Exercise requirements: Present each line of the entries below that holds the word "start".

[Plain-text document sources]
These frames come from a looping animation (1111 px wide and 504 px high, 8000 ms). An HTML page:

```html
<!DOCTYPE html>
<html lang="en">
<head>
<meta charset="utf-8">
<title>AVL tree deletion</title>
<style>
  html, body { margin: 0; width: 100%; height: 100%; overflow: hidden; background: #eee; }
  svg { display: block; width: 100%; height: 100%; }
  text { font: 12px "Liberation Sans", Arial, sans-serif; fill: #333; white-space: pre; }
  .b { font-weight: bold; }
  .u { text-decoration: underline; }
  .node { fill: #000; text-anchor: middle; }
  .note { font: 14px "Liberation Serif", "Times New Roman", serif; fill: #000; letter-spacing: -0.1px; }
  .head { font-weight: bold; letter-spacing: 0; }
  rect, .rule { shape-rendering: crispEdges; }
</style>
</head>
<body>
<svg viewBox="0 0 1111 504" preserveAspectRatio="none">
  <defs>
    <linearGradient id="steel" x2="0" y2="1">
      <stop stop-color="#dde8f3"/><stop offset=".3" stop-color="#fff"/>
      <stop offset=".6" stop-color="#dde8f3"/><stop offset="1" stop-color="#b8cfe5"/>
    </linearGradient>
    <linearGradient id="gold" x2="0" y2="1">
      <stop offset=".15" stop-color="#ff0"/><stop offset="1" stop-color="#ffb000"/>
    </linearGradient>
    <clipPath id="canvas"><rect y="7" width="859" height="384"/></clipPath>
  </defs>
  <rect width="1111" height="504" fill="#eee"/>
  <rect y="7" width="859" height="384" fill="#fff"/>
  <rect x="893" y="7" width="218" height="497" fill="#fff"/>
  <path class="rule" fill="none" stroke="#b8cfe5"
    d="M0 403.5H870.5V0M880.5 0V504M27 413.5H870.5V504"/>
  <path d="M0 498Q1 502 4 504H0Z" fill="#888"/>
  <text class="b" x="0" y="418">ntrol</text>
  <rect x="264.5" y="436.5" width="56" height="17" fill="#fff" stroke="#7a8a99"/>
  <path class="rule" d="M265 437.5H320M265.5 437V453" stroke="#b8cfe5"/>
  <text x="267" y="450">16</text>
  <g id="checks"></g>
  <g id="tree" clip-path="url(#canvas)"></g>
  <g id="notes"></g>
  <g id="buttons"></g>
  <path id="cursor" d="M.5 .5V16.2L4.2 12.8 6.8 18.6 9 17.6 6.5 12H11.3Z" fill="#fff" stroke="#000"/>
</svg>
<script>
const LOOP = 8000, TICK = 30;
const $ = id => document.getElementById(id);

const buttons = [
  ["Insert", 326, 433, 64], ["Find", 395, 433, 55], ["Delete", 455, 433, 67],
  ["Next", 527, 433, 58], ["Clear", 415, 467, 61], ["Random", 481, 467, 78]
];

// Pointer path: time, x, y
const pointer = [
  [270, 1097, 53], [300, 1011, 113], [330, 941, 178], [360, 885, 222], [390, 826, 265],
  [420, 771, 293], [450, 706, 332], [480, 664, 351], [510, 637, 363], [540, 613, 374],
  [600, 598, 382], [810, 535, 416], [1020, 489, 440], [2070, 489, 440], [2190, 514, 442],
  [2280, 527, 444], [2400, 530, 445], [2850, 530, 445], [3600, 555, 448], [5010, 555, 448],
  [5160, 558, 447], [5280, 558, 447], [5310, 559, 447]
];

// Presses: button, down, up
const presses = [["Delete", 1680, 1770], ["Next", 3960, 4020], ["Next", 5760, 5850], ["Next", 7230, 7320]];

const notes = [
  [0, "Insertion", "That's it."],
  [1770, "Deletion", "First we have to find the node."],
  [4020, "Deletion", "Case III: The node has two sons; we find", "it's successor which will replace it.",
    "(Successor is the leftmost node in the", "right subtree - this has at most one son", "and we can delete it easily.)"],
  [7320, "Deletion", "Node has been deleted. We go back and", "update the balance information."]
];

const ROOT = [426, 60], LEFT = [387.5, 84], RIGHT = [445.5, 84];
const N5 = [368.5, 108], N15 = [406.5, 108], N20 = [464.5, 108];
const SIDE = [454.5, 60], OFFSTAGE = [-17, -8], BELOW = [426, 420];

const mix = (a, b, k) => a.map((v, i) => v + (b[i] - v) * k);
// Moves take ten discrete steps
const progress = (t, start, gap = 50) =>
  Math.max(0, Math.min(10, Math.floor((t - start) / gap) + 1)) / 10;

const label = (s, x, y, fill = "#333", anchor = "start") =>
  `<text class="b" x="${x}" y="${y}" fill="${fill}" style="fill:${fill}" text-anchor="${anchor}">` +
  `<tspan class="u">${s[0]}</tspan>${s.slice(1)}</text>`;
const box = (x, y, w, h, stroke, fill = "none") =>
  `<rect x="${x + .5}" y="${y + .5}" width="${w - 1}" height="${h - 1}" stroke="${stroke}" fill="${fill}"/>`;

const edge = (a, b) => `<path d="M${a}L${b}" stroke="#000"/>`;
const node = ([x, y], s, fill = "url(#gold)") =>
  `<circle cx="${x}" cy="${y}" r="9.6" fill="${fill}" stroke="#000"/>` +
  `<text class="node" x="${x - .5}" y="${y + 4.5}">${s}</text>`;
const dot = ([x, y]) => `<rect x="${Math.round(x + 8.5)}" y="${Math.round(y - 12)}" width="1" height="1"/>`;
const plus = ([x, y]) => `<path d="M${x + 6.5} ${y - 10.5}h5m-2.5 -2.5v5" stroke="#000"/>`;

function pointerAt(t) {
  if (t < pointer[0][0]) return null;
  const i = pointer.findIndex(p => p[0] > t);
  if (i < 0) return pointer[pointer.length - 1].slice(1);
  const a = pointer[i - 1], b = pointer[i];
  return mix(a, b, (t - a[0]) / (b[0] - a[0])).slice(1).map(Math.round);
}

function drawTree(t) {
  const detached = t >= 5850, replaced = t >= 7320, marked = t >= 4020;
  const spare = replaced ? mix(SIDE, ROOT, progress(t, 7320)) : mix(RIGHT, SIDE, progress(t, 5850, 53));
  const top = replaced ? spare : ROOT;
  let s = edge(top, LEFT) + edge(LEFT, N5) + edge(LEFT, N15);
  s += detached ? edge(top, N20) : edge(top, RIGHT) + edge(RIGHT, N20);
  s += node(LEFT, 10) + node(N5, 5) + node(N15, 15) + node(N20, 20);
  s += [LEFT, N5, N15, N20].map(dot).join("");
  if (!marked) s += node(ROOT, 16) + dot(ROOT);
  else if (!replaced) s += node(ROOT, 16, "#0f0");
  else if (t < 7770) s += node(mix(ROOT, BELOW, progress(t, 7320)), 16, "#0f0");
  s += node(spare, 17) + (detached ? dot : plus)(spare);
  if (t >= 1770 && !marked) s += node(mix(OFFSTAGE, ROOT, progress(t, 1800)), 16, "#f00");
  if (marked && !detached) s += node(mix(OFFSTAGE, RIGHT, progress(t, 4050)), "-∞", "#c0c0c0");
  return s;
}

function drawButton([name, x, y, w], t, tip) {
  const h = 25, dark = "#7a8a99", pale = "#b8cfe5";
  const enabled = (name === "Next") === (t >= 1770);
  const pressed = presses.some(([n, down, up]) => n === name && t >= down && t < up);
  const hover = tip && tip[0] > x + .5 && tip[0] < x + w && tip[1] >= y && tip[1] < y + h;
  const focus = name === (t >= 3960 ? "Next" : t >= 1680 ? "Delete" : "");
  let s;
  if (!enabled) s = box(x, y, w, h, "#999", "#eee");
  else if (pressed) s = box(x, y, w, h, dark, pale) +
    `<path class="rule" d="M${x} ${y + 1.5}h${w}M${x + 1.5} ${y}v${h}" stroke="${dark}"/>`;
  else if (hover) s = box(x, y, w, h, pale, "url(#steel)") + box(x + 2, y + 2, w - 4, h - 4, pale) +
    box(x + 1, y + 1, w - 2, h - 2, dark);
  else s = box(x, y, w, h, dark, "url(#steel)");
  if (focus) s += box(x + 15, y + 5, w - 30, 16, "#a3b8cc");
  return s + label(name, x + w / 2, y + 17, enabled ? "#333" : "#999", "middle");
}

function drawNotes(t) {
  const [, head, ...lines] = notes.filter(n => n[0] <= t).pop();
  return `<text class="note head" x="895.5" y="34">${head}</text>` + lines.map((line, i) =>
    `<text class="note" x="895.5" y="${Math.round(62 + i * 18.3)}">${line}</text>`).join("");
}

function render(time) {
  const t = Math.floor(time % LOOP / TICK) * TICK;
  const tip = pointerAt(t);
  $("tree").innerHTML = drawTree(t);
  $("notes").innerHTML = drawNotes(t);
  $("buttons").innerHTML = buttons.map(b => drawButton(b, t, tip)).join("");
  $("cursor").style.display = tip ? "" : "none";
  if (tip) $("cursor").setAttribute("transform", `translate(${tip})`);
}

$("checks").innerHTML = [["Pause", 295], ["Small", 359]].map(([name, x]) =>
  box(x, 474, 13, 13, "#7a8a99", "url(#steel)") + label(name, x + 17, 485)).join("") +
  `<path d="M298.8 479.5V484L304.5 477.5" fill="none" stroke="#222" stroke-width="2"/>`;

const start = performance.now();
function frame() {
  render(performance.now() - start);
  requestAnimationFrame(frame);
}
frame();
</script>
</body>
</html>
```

Response to the task:
const progress = (t, start, gap = 50) =>
  Math.max(0, Math.min(10, Math.floor((t - start) / gap) + 1)) / 10;
const label = (s, x, y, fill = "#333", anchor = "start") =>
const start = performance.now();
  render(performance.now() - start);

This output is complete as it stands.